The Internet health insurance exchange on Oct.

The Internet health insurance exchange on Oct. 21, 2013. Credit: Getty Images

Newsday has published a number of letters opposed to Obamacare. In response, readers have begun writing in to defend the reform. Here's a sample of their views.


In defense of President Barack Obama, I believe his apology for the problems of the Affordable Care Act website to be sincere ["Obamacare and presidential lies," Letters, Nov. 17].

His further attempt to resolve the problem of those whose policies did not qualify for the program showed his willingness to help people enter the program. He did this knowing the political hits he would take from those whose only goal is to oppose him.

Did our former president, George W. Bush, ever apologize for rushing us into an unjustified war in Iraq, or the financial disaster that began under his watch?

Thomas Fisher, North Merrick

Since the failures of the launch of Obamacare, all I hear is the bashing of President Barack Obama and the Democrats who supported him. Even without this law, we couldn't go back to the way insurance was obtained before. That way was also a complete failure!

It's time for both parties together to reform this policy for the American people and do what they were elected to do. About 46 million people didn't have insurance, and many who do couldn't pay increasingly high premiums.

Our economy can't survive if things remain as is.

Jim Maloney, Hauppauge

President Barack Obama has done something about health care, all without any help from the other side.
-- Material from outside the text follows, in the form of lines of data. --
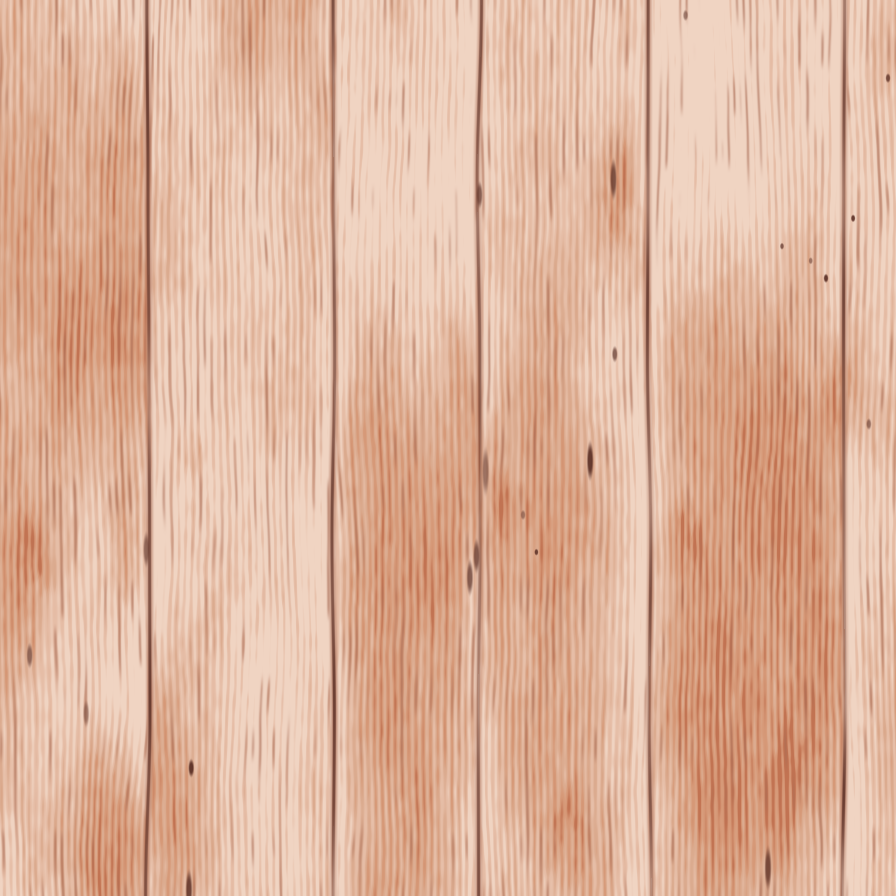
A three.js fragment shader for this texture:

```glsl
// Pale, rust-stained wooden planks standing upright with fine combed grain.
varying vec2 vUv;

const vec3 CREAM = vec3(0.94, 0.83, 0.76);
const vec3 PINE = vec3(0.90, 0.74, 0.65);
const vec3 TAN = vec3(0.86, 0.67, 0.56);
const vec3 AMBER = vec3(0.84, 0.60, 0.47);
const vec3 RUST = vec3(0.76, 0.45, 0.32);
const vec3 BROWN = vec3(0.66, 0.42, 0.33);
const vec3 CRACK = vec3(0.36, 0.19, 0.15);
const float GRAIN_LINES = 132.0;

float hash(vec2 p) {
  vec3 q = fract(vec3(p.xyx) * 0.1031);
  q += dot(q, q.yzx + 33.33);
  return fract((q.x + q.y) * q.z);
}

float noise(vec2 p) {
  vec2 i = floor(p), f = fract(p);
  f = f * f * (3.0 - 2.0 * f);
  return mix(mix(hash(i), hash(i + vec2(1.0, 0.0)), f.x),
             mix(hash(i + vec2(0.0, 1.0)), hash(i + vec2(1.0)), f.x), f.y);
}

float fbm(vec2 p) {
  float sum = 0.0, amp = 0.533;
  for (int i = 0; i < 4; i++) {
    sum += amp * noise(p);
    p = p * 2.03 + 11.7;
    amp *= 0.5;
  }
  return sum;
}

// Uneven plank joints: position of each of the five seams.
float seamX(float i) {
  return i < 0.5 ? 0.165 : i < 1.5 ? 0.372 : i < 2.5 ? 0.535 : i < 3.5 ? 0.725 : 0.941;
}

// Soft-edged ellipse, 1 inside and 0 outside.
float spot(vec2 p, vec2 center, vec2 radius, float soft) {
  return 1.0 - smoothstep(1.0 - soft, 1.0 + soft, length((p - center) / radius));
}

// Five-stop wood ramp from bleached to rusty.
vec3 woodRamp(float t) {
  vec3 c = mix(CREAM, PINE, smoothstep(0.10, 0.32, t));
  c = mix(c, TAN, smoothstep(0.32, 0.50, t));
  c = mix(c, AMBER, smoothstep(0.50, 0.65, t));
  return mix(c, RUST, smoothstep(0.65, 0.88, t));
}

// Rust blotches scattered at random, ragged along the grain.
float stains(vec2 p, float plank) {
  float sum = 0.0;
  float ragged = fbm(p * vec2(55.0, 16.0) + plank * 9.0);
  for (int i = 0; i < 12; i++) {
    float k = float(i);
    vec2 c = vec2((k + 0.2 + 0.6 * hash(vec2(k, 3.1))) / 12.0, hash(vec2(k, 8.7)));
    vec2 r = vec2(0.020, 0.05) * (0.7 + hash(vec2(k, 5.3)));
    sum += spot(p, c, r, 0.9) * (0.4 + 0.6 * hash(vec2(k, 6.4)));
  }
  return sum * smoothstep(0.2, 0.75, ragged);
}

// Short upright nicks and nail marks.
float nicks(vec2 p) {
  float mark = 0.0;
  for (int i = 0; i < 22; i++) {
    float k = float(i);
    vec2 c = vec2(hash(vec2(k, 21.3)), hash(vec2(k, 42.9)));
    float size = hash(vec2(k, 17.1));
    vec2 r = vec2(0.0016 + 0.0016 * size, 0.003 + 0.02 * size * size * size);
    mark = max(mark, spot(p, c, r, 0.45) * (0.45 + 0.5 * hash(vec2(k, 9.9))));
  }
  return mark;
}

void main() {
  vec2 p = vUv;

  // Find the plank and the signed distance to the closest seam.
  float plank = 0.0, seam = 0.0, side = 1.0;
  for (int i = 0; i < 5; i++) {
    float k = float(i);
    float d = p.x - seamX(k) - 0.005 * (noise(vec2(k * 7.0, p.y * 5.0)) - 0.5);
    plank += step(0.0, d);
    if (abs(d) < abs(side)) { side = d; seam = k; }
  }
  float gap = abs(side);

  // Combed grain, bent gently and broken along its length.
  float bend = 0.02 * fbm(p * vec2(7.0, 3.0) + plank * 17.0);
  float g = (p.x + bend) * GRAIN_LINES;
  float line = 0.5 - 0.5 * cos(6.28318 * g);
  float row = floor(g);
  float grain = line * mix(0.35, 1.0, noise(vec2(row * 7.3, p.y * 10.0)));
  float deep = line * line * smoothstep(0.62, 0.95, noise(vec2(row * 5.1 + 40.0, p.y * 18.0)));

  // Broad weathering, stains and fine fibre set the tone.
  float weather = fbm(p * vec2(8.0, 2.8) + plank * vec2(13.7, 5.9));
  float fibre = noise(p * vec2(260.0, 60.0));
  float tone = 0.36 + 1.15 * (weather - 0.5) + 0.38 * (grain - 0.34)
             + 0.14 * (fibre - 0.5) + 0.36 * stains(p, plank);
  float worn = smoothstep(0.028, 0.004, gap) * noise(vec2(seam * 5.0 + sign(side), p.y * 6.0));
  vec3 color = woodRamp(tone - 0.28 * worn);
  color = mix(color, BROWN, 0.55 * deep);

  // Seams: brown shoulder, darker broken core.
  float wear = noise(vec2(seam * 31.0 + 4.0, p.y * 9.0));
  float core = 1.0 - smoothstep(0.0006, 0.0026, gap);
  float shoulder = 1.0 - smoothstep(0.001, 0.006, gap);
  color = mix(color, BROWN, shoulder * (0.3 + 0.4 * wear));
  color = mix(color, CRACK, core * (0.25 + 0.6 * wear));

  color = mix(color, CRACK, nicks(p));
  gl_FragColor = vec4(color, 1.0);
}
```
An estimated 40 million people may receive coverage, kids can stay on their parents' plans longer, and you can't be denied because of pre-existing conditions and more. Thousands die each year because they're not covered. As many as 16 million may lose the inferior coverage they had -- did they know this? -- because higher standards have been put in place.

Whether Obama knew people were going to lose poor coverage is not the point. Whether he apologized quickly enough or in depth enough isn't the point, either. This is a long overdue step forward, one Bill Clinton tried and failed to make, and one broached by Teddy Roosevelt a century ago.

Instead of magnifying fault, as if the circumstances surrounding this were ideal, how about the two sides coming together and fixing the thing?

Steve Silverman, Massapequa